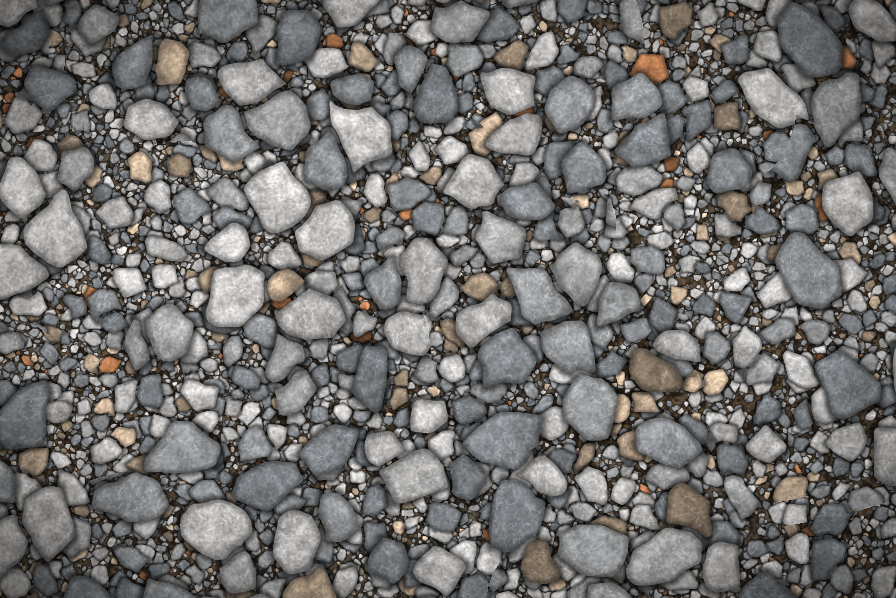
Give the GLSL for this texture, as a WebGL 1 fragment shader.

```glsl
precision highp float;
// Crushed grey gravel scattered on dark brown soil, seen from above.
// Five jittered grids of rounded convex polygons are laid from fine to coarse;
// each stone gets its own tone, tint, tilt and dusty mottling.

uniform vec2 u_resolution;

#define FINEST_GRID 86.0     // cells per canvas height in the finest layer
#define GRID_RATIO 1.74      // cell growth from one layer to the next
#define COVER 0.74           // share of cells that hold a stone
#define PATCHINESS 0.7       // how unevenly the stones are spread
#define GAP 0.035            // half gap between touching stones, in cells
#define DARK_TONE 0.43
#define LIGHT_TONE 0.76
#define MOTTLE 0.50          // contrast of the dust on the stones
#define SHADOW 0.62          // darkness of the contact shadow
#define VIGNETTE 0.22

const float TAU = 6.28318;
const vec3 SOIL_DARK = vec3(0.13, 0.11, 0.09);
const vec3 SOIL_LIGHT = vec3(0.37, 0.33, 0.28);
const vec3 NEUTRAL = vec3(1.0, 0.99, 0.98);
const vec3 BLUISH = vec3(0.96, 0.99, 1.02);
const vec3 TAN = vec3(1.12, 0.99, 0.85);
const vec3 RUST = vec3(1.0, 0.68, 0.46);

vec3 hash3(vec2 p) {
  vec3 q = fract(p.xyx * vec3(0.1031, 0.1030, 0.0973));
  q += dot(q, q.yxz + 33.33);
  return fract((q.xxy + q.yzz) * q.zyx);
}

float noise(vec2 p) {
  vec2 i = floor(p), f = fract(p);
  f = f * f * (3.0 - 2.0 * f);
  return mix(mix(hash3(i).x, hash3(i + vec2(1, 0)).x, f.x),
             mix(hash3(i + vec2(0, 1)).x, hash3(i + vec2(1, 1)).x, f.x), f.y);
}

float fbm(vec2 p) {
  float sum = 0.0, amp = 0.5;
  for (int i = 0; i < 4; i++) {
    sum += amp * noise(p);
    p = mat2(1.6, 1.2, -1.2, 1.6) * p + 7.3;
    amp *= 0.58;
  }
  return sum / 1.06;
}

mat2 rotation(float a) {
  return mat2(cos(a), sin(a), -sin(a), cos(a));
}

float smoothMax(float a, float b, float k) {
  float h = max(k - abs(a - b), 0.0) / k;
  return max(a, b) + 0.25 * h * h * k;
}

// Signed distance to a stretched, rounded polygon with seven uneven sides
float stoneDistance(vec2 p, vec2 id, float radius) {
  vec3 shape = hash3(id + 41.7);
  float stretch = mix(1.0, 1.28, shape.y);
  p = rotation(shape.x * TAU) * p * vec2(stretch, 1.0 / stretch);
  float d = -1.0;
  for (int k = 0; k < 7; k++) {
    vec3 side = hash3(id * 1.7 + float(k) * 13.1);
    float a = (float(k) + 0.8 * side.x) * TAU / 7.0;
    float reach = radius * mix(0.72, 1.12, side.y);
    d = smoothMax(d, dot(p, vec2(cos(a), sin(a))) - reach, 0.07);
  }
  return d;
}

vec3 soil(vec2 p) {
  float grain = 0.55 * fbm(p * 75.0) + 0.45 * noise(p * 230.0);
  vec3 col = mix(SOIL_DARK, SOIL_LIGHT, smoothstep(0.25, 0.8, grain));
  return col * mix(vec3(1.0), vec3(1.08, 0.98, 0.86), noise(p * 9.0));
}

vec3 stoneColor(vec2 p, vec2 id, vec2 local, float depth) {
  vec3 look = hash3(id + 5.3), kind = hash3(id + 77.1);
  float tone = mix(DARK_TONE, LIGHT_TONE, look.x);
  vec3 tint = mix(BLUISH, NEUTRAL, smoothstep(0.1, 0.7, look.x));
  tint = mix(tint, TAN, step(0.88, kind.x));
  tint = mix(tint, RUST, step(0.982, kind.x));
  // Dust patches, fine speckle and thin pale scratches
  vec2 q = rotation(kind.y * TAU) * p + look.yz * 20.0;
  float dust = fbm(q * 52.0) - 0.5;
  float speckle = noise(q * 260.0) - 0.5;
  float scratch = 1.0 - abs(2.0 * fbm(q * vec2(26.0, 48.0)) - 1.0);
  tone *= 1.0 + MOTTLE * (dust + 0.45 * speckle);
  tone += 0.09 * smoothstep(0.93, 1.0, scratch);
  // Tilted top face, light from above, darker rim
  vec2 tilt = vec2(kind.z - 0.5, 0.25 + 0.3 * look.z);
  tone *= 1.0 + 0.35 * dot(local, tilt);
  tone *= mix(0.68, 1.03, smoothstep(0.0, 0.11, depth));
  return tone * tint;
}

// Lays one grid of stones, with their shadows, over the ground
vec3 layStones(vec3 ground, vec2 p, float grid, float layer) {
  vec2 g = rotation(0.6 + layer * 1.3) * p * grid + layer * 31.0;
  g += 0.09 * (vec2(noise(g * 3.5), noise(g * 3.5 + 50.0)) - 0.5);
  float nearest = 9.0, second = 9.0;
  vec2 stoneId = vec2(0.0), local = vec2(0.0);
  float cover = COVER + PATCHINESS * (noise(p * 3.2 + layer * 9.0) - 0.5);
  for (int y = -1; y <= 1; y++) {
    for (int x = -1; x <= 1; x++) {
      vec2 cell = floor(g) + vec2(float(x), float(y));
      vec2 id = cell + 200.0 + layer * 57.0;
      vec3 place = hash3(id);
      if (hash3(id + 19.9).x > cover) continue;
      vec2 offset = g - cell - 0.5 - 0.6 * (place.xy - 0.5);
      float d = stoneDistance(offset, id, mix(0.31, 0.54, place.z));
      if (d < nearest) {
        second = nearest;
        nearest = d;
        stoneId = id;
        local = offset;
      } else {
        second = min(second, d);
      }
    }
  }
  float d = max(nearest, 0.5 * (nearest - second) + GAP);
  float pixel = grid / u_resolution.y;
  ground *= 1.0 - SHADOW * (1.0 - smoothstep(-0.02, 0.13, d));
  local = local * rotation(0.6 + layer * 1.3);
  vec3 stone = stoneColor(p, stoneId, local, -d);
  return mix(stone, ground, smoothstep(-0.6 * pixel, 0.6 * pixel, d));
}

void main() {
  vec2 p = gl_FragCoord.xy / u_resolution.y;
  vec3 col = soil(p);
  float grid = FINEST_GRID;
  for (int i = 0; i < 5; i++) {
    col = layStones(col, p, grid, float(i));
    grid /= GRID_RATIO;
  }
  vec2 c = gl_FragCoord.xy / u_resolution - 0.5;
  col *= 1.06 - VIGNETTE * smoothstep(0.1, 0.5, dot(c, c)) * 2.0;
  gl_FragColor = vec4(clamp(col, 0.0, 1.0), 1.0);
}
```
---
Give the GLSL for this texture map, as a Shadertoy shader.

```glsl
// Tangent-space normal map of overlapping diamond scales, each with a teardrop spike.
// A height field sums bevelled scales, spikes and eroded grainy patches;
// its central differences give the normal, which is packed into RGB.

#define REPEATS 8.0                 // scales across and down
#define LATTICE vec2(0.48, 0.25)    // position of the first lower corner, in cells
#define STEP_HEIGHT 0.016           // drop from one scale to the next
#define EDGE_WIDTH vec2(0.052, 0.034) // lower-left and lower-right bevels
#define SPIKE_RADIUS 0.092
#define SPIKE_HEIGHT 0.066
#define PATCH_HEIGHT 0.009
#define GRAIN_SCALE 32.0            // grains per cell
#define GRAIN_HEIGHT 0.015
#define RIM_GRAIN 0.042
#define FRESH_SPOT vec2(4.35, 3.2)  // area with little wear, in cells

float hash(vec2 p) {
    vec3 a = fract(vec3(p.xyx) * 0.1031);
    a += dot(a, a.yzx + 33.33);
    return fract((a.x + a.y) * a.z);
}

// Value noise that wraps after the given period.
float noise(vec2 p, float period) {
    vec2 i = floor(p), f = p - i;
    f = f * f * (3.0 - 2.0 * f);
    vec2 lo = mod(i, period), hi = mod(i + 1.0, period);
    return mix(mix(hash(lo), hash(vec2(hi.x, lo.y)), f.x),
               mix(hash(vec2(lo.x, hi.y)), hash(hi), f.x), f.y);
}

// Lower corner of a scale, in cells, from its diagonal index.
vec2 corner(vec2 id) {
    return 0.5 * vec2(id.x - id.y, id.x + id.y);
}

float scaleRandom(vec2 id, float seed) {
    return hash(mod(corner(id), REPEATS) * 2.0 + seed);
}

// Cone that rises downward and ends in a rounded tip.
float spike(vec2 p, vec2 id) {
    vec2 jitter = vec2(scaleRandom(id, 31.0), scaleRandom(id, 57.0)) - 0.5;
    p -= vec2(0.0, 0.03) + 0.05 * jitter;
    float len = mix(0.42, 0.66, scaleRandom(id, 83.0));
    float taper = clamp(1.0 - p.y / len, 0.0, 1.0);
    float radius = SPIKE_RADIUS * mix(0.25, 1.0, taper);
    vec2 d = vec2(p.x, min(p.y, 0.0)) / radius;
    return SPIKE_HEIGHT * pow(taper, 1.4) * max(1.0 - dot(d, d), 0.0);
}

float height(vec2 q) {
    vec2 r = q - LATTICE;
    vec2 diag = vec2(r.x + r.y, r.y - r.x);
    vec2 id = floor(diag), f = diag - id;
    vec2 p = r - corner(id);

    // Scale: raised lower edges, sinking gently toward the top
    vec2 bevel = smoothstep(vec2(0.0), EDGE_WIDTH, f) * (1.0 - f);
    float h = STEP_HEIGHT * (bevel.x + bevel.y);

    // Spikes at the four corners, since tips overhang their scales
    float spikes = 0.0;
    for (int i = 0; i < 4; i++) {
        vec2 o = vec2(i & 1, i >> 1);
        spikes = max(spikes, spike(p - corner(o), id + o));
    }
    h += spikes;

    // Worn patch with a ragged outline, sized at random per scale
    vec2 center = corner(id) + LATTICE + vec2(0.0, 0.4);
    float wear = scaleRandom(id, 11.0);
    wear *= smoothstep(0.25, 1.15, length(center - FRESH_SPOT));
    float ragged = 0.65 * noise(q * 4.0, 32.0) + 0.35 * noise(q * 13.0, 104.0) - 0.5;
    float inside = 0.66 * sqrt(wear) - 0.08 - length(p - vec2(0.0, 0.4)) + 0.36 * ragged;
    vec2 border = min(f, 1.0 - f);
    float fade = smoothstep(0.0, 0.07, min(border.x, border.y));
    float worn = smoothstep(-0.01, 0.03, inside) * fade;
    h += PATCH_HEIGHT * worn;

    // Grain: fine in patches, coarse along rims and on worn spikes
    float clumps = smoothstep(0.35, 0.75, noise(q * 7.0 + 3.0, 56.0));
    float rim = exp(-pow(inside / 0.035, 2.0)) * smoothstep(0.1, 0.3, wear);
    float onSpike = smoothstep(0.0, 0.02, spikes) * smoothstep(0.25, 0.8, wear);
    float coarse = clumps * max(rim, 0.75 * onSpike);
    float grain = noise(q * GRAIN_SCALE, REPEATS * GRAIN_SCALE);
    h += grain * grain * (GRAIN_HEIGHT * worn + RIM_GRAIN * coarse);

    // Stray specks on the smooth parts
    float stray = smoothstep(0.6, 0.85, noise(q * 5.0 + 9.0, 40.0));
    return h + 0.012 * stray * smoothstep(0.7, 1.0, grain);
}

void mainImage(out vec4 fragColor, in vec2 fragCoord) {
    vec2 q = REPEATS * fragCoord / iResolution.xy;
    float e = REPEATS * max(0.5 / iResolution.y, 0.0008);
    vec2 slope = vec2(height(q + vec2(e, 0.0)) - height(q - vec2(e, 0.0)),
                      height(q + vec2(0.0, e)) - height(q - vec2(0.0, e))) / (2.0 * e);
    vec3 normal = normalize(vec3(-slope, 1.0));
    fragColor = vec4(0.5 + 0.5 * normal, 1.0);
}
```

▸ Task directions
Search the material above for lines containing the string "tint", then pull them out.

▸ Solution to the exercise
// each stone gets its own tone, tint, tilt and dusty mottling.
  vec3 tint = mix(BLUISH, NEUTRAL, smoothstep(0.1, 0.7, look.x));
  tint = mix(tint, TAN, step(0.88, kind.x));
  tint = mix(tint, RUST, step(0.982, kind.x));
  return tone * tint;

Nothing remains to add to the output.